*Exercise instructions:* In the listing below, find each line containing "function" and report it.

*Material for this exercise:*
***
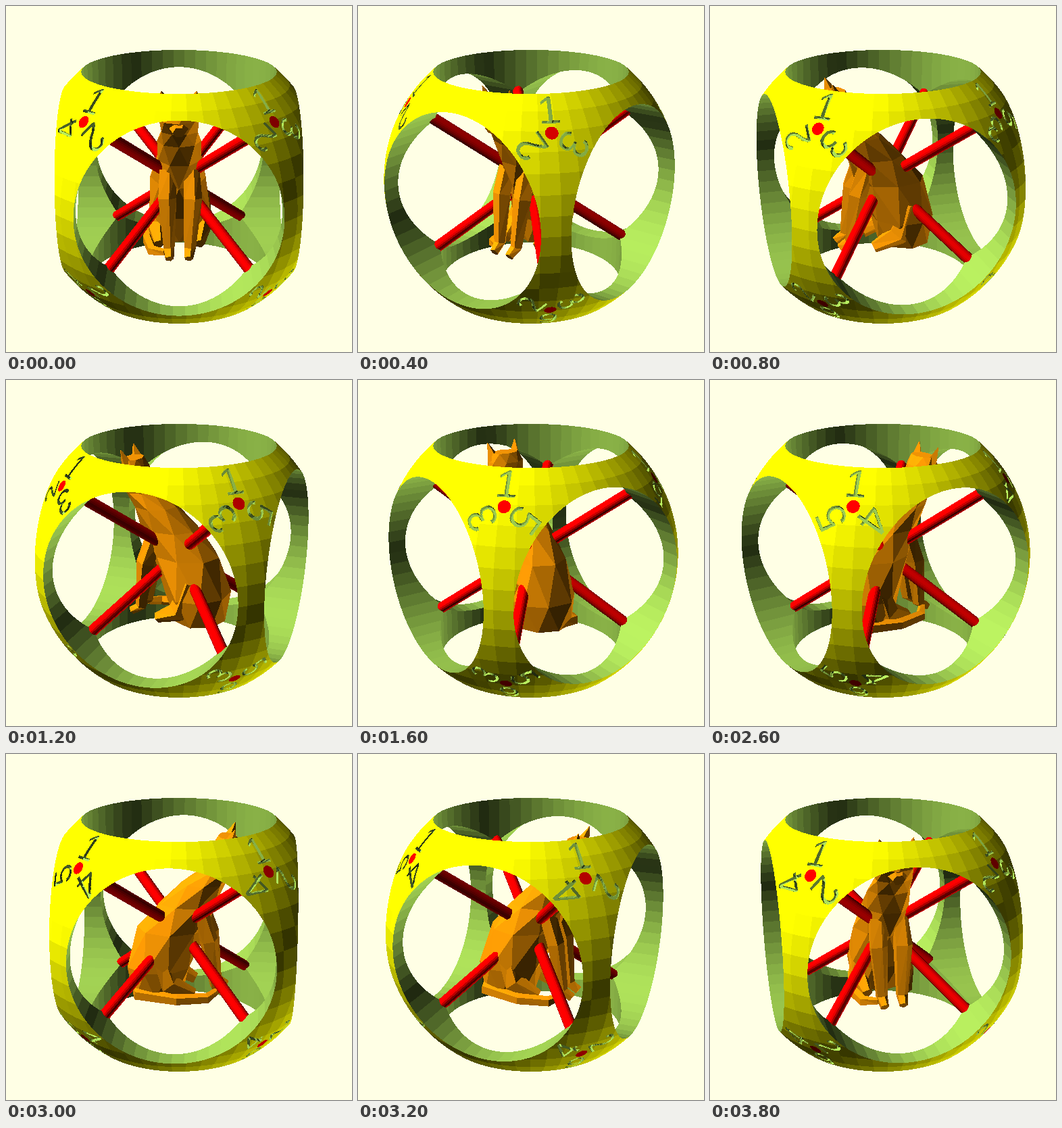
These frames come from a looping animation (512 px wide and 512 px high, 4 s). An HTML page with a canvas:

```html
<!DOCTYPE html>
<html lang="en">
<head>
<meta charset="utf-8">
<title>Hollow die with a cat</title>
<style>
html, body { margin: 0; width: 100%; height: 100%; overflow: hidden; background: #ffffe5; }
canvas { display: block; width: 100vw; height: 100vh; }
</style>
</head>
<body>
<canvas id="stage" width="512" height="512"></canvas>
<script>
// Object space: x right, y towards the viewer, z up; the die is close to a unit sphere.
const SIZE = 512, HALF = 256, FOCAL = 1287, DIST = 5.988, TILT = Math.PI / 9;
const BALL = 0.9985, HOLE = 0.64, ROD = 0.039;
const FACET = Math.PI / 25, STEPS = 20, STEP_MS = 200;
const YELLOW = [255, 255, 0], GREEN = [157, 203, 81], RED = [255, 0, 0], ORANGE = [255, 156, 5];

const dot = (a, b) => a[0] * b[0] + a[1] * b[1] + a[2] * b[2];
const add = (a, b, k = 1) => [a[0] + b[0] * k, a[1] + b[1] * k, a[2] + b[2] * k];
const cross = (a, b) => [a[1] * b[2] - a[2] * b[1], a[2] * b[0] - a[0] * b[2], a[0] * b[1] - a[1] * b[0]];
const unit = a => { const k = 1 / Math.hypot(...a); return [a[0] * k, a[1] * k, a[2] * k]; };

let seed = 11;
const random = () => (seed = seed * 16807 % 2147483647) / 2147483647;

// ---- Triangle meshes: rods and cat ----
const triangles = [];

function ring(center, a, b, n, twist, jitter) {
  return Array.from({ length: n }, (_, i) => {
    const t = (i + twist) / n * 2 * Math.PI;
    const k = 1 + (random() - 0.5) * jitter;
    return add(add(center, a, Math.cos(t) * k), b, Math.sin(t) * k);
  });
}

function loft(rings, color) {
  const n = rings[0].length;
  const face = (a, b, c) => triangles.push({ pts: [a, b, c], normal: unit(cross(add(b, a, -1), add(c, a, -1))), color });
  for (let r = 1; r < rings.length; r++) {
    const lo = rings[r - 1], hi = rings[r];
    for (let i = 0; i < n; i++) {
      const j = (i + 1) % n;
      face(lo[i], lo[j], hi[i]);
      face(lo[j], hi[j], hi[i]);
    }
  }
  for (const end of [rings[0], rings[rings.length - 1]])
    for (let i = 2; i < n; i++) face(end[0], end[i - 1], end[i]);
}

// path entries: x, y, z, radius
function tube(path, n, color, jitter = 0) {
  loft(path.map((p, i) => {
    const dir = unit(add(path[Math.min(i + 1, path.length - 1)], path[Math.max(i - 1, 0)], -1));
    const a = unit(cross(dir, Math.abs(dir[2]) > 0.8 ? [0, 1, 0] : [0, 0, 1]));
    const b = cross(dir, a), r = p[3];
    return ring(p, a.map(v => v * r), b.map(v => v * r), n, 0, jitter);
  }), color);
}

for (let i = 0; i < 8; i++) {
  const c = [i & 1, i & 2, i & 4].map(v => (v ? 1 : -1) * 0.95 / Math.sqrt(3));
  tube([[0, 0, 0, ROD], [...c, ROD]], 20, RED);
}

// Torso and head: height, centre depth, half width, half depth
const torso = [
  [-0.46, -0.15, 0.19, 0.19], [-0.27, -0.14, 0.235, 0.22], [0, -0.05, 0.195, 0.24],
  [0.18, 0.06, 0.16, 0.2], [0.33, 0.17, 0.14, 0.15], [0.43, 0.27, 0.125, 0.11],
  [0.52, 0.32, 0.13, 0.12], [0.59, 0.32, 0.125, 0.1], [0.65, 0.32, 0.1, 0.06]
];
loft(torso.map(([z, y, w, d], i) => ring([0, y, z], [w, 0, 0], [0, d, 0], 8, i * 0.5, 0.1)), ORANGE);
tube([[0, 0.35, 0.5, 0.085], [0, 0.44, 0.465, 0.04]], 6, ORANGE);
for (const s of [-1, 1]) {
  tube([[s * 0.085, 0.33, 0.6, 0.05], [s * 0.11, 0.37, 0.715, 0.004]], 4, ORANGE);
  tube([[s * 0.08, 0.15, 0.12, 0.06], [s * 0.085, 0.21, -0.06, 0.065], [s * 0.068, 0.26, -0.4, 0.042],
    [s * 0.065, 0.33, -0.45, 0.032]], 5, ORANGE, 0.2);
  tube([[s * 0.15, -0.13, -0.14, 0.06], [s * 0.16, -0.06, -0.36, 0.08], [s * 0.14, 0.11, -0.44, 0.04]], 5, ORANGE, 0.2);
}
tube([[0, -0.3, -0.42, 0.045], [-0.16, -0.27, -0.44, 0.05], [-0.22, 0, -0.45, 0.042],
  [-0.18, 0.2, -0.45, 0.038], [-0.09, 0.27, -0.43, 0.025]], 5, ORANGE, 0.2);

// ---- Engraved numbers ----
const EM = 0.25, CELL = 96, BASE = 0.058, FLOOR = 0.957;
const FACES = [[4, 3], [5, 2], [6, 1]];   // per axis: negative side, positive side
const sheet = document.createElement('canvas');
sheet.width = CELL * 6;
sheet.height = CELL;
const pen = sheet.getContext('2d');
pen.font = `${CELL}px "Liberation Sans", Arial, sans-serif`;
pen.textAlign = 'center';
for (let n = 1; n <= 6; n++) pen.fillText(n, (n - 0.5) * CELL, 90);
const ink = pen.getImageData(0, 0, CELL * 6, CELL).data;

function inked(n, u, v) {
  const x = Math.round(CELL / 2 + u * CELL / EM), y = Math.round(90 - (v - BASE) * CELL / EM);
  return x >= 0 && x < CELL && y >= 0 && y < CELL && ink[(y * CELL * 6 + (n - 1) * CELL + x) * 4 + 3] > 127;
}

// Number or rod end near a corner; null where the surface is plain
function cornerMark(p, dir) {
  const c = p.map(v => (v < 0 ? -1 : 1) / Math.sqrt(3));
  const h = dot(p, c);
  if (h < FLOOR) return null;
  if (BALL * BALL - h * h < ROD * ROD) return { normal: c, color: RED };
  const abs = p.map(Math.abs);
  const axis = abs.indexOf(Math.max(...abs)), side = p[axis] > 0 ? 1 : 0;
  const face = [0, 0, 0];
  face[axis] = side ? 1 : -1;
  const up = unit(add(face, c, -1 / Math.sqrt(3))), right = cross(c, up);
  const n = FACES[axis][side];
  if (!inked(n, dot(p, right), dot(p, up))) return null;
  for (let k = 1; k < 60; k++) {
    const q = add(p, dir, k * 0.003), u = dot(q, right), v = dot(q, up);
    if (dot(q, c) < FLOOR) break;
    if (inked(n, u, v)) continue;
    let normal = [0, 0, 0];
    for (let i = 0; i < 8; i++) {
      const x = Math.cos(i * Math.PI / 4), y = Math.sin(i * Math.PI / 4);
      if (inked(n, u + x * 0.008, v + y * 0.008)) normal = add(add(normal, right, x), up, y);
    }
    return { normal: dot(normal, normal) ? unit(normal) : up, color: GREEN };
  }
  return { normal: c, color: GREEN };
}

// ---- Shell: sphere minus three cylinders ----
const centred = a => (Math.floor(a / FACET) + 0.5) * FACET;
const nearest = a => Math.round(a / FACET) * FACET;

function sphereNormal(p) {
  const lat = nearest(Math.acos(Math.max(-1, Math.min(1, p[2] / BALL)))), lon = centred(Math.atan2(p[1], p[0]));
  return [Math.sin(lat) * Math.cos(lon), Math.sin(lat) * Math.sin(lon), Math.cos(lat)];
}

function holeNormal(p, axis) {
  const i = (axis + 1) % 3, j = (axis + 2) % 3;
  const a = (axis === 2 ? centred : nearest)(Math.atan2(p[j], p[i]));
  const n = [0, 0, 0];
  n[i] = Math.cos(a);
  n[j] = Math.sin(a);
  return n;
}

const enter = [0, 0, 0], leave = [0, 0, 0];
function hitShell(o, d) {
  const a = dot(d, d), b = dot(o, d), disc = b * b - a * (dot(o, o) - BALL * BALL);
  if (disc < 0) return null;
  const root = Math.sqrt(disc), end = (-b + root) / a;
  let t = (-b - root) / a, hole = -1;
  for (let i = 0; i < 3; i++) {
    const ca = a - d[i] * d[i], cb = b - o[i] * d[i];
    const cd = cb * cb - ca * (dot(o, o) - o[i] * o[i] - HOLE * HOLE);
    const cr = Math.sqrt(Math.max(cd, 0));
    enter[i] = cd > 0 ? (-cb - cr) / ca : Infinity;
    leave[i] = cd > 0 ? (-cb + cr) / ca : -Infinity;
  }
  for (let i = 0, clear = 0; clear < 3; i = (i + 1) % 3) {
    if (enter[i] <= t && t < leave[i]) {
      t = leave[i];
      hole = i;
      clear = 0;
    } else clear++;
  }
  if (t >= end) return null;
  const p = add(o, d, t);
  if (hole >= 0) return { t, normal: holeNormal(p, hole), color: GREEN };
  const mark = cornerMark(p, d);
  return mark ? { t, ...mark } : { t, normal: sphereNormal(p), color: YELLOW };
}

// ---- Rendering ----
const ctx = document.getElementById('stage').getContext('2d');

function render(step) {
  const turn = -step * 365 / STEPS * Math.PI / 180;
  const c = Math.cos(turn), s = Math.sin(turn), ce = Math.cos(TILT), se = Math.sin(TILT);
  const X = [c, s, 0], Y = [s * se, -c * se, ce], Z = [-s * ce, c * ce, se];
  const light = unit(add(add(Y, Z), X, -1));
  const eye = Z.map(v => v * DIST);
  const image = ctx.createImageData(SIZE, SIZE), data = image.data;
  const near = new Float32Array(SIZE * SIZE);   // 1 / depth

  const shade = (color, normal) => {
    const k = 0.2 + Math.abs(dot(normal, light));
    return color.map(v => Math.min(255, v * k));
  };
  const plot = (i, rgb) => {
    data[i * 4] = rgb[0];
    data[i * 4 + 1] = rgb[1];
    data[i * 4 + 2] = rgb[2];
    data[i * 4 + 3] = 255;
  };

  for (let y = 0; y < SIZE; y++) {
    for (let x = 0; x < SIZE; x++) {
      const i = y * SIZE + x, px = x + 0.5 - HALF, py = HALF - y - 0.5;
      const dir = add(add([-Z[0], -Z[1], -Z[2]], X, px / FOCAL), Y, py / FOCAL);
      const hit = px * px + py * py < 50000 ? hitShell(eye, dir) : null;
      plot(i, hit ? shade(hit.color, hit.normal) : [255, 255, 229]);
      if (hit) near[i] = 1 / hit.t;
    }
  }

  for (const { pts, normal, color } of triangles) {
    const rgb = shade(color, normal);
    const [A, B, C] = pts.map(p => {
      const w = 1 / (DIST - dot(p, Z));
      return [HALF + dot(p, X) * FOCAL * w, HALF - dot(p, Y) * FOCAL * w, w];
    });
    const area = (B[0] - A[0]) * (C[1] - A[1]) - (C[0] - A[0]) * (B[1] - A[1]);
    if (!area) continue;
    const xs = [A[0], B[0], C[0]], ys = [A[1], B[1], C[1]];
    for (let y = Math.floor(Math.min(...ys)); y <= Math.max(...ys); y++) {
      for (let x = Math.floor(Math.min(...xs)); x <= Math.max(...xs); x++) {
        const dx = x + 0.5 - A[0], dy = y + 0.5 - A[1];
        const v = (dx * (C[1] - A[1]) - (C[0] - A[0]) * dy) / area;
        const w = ((B[0] - A[0]) * dy - dx * (B[1] - A[1])) / area;
        if (v < 0 || w < 0 || v + w > 1) continue;
        const i = y * SIZE + x, depth = A[2] + v * (B[2] - A[2]) + w * (C[2] - A[2]);
        if (depth <= near[i]) continue;
        near[i] = depth;
        plot(i, rgb);
      }
    }
  }
  return image;
}

const cache = [], start = performance.now();
let shown = -1;
function tick() {
  const step = Math.floor((performance.now() - start) / STEP_MS) % STEPS;
  if (step !== shown) {
    cache[step] = cache[step] || render(step);
    ctx.putImageData(cache[step], 0, 0);
    shown = step;
  }
  requestAnimationFrame(tick);
}
tick();
</script>
</body>
</html>
```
***
*Exercise answer:*
function ring(center, a, b, n, twist, jitter) {
function loft(rings, color) {
function tube(path, n, color, jitter = 0) {
function inked(n, u, v) {
function cornerMark(p, dir) {
function sphereNormal(p) {
function holeNormal(p, axis) {
function hitShell(o, d) {
function render(step) {
function tick() {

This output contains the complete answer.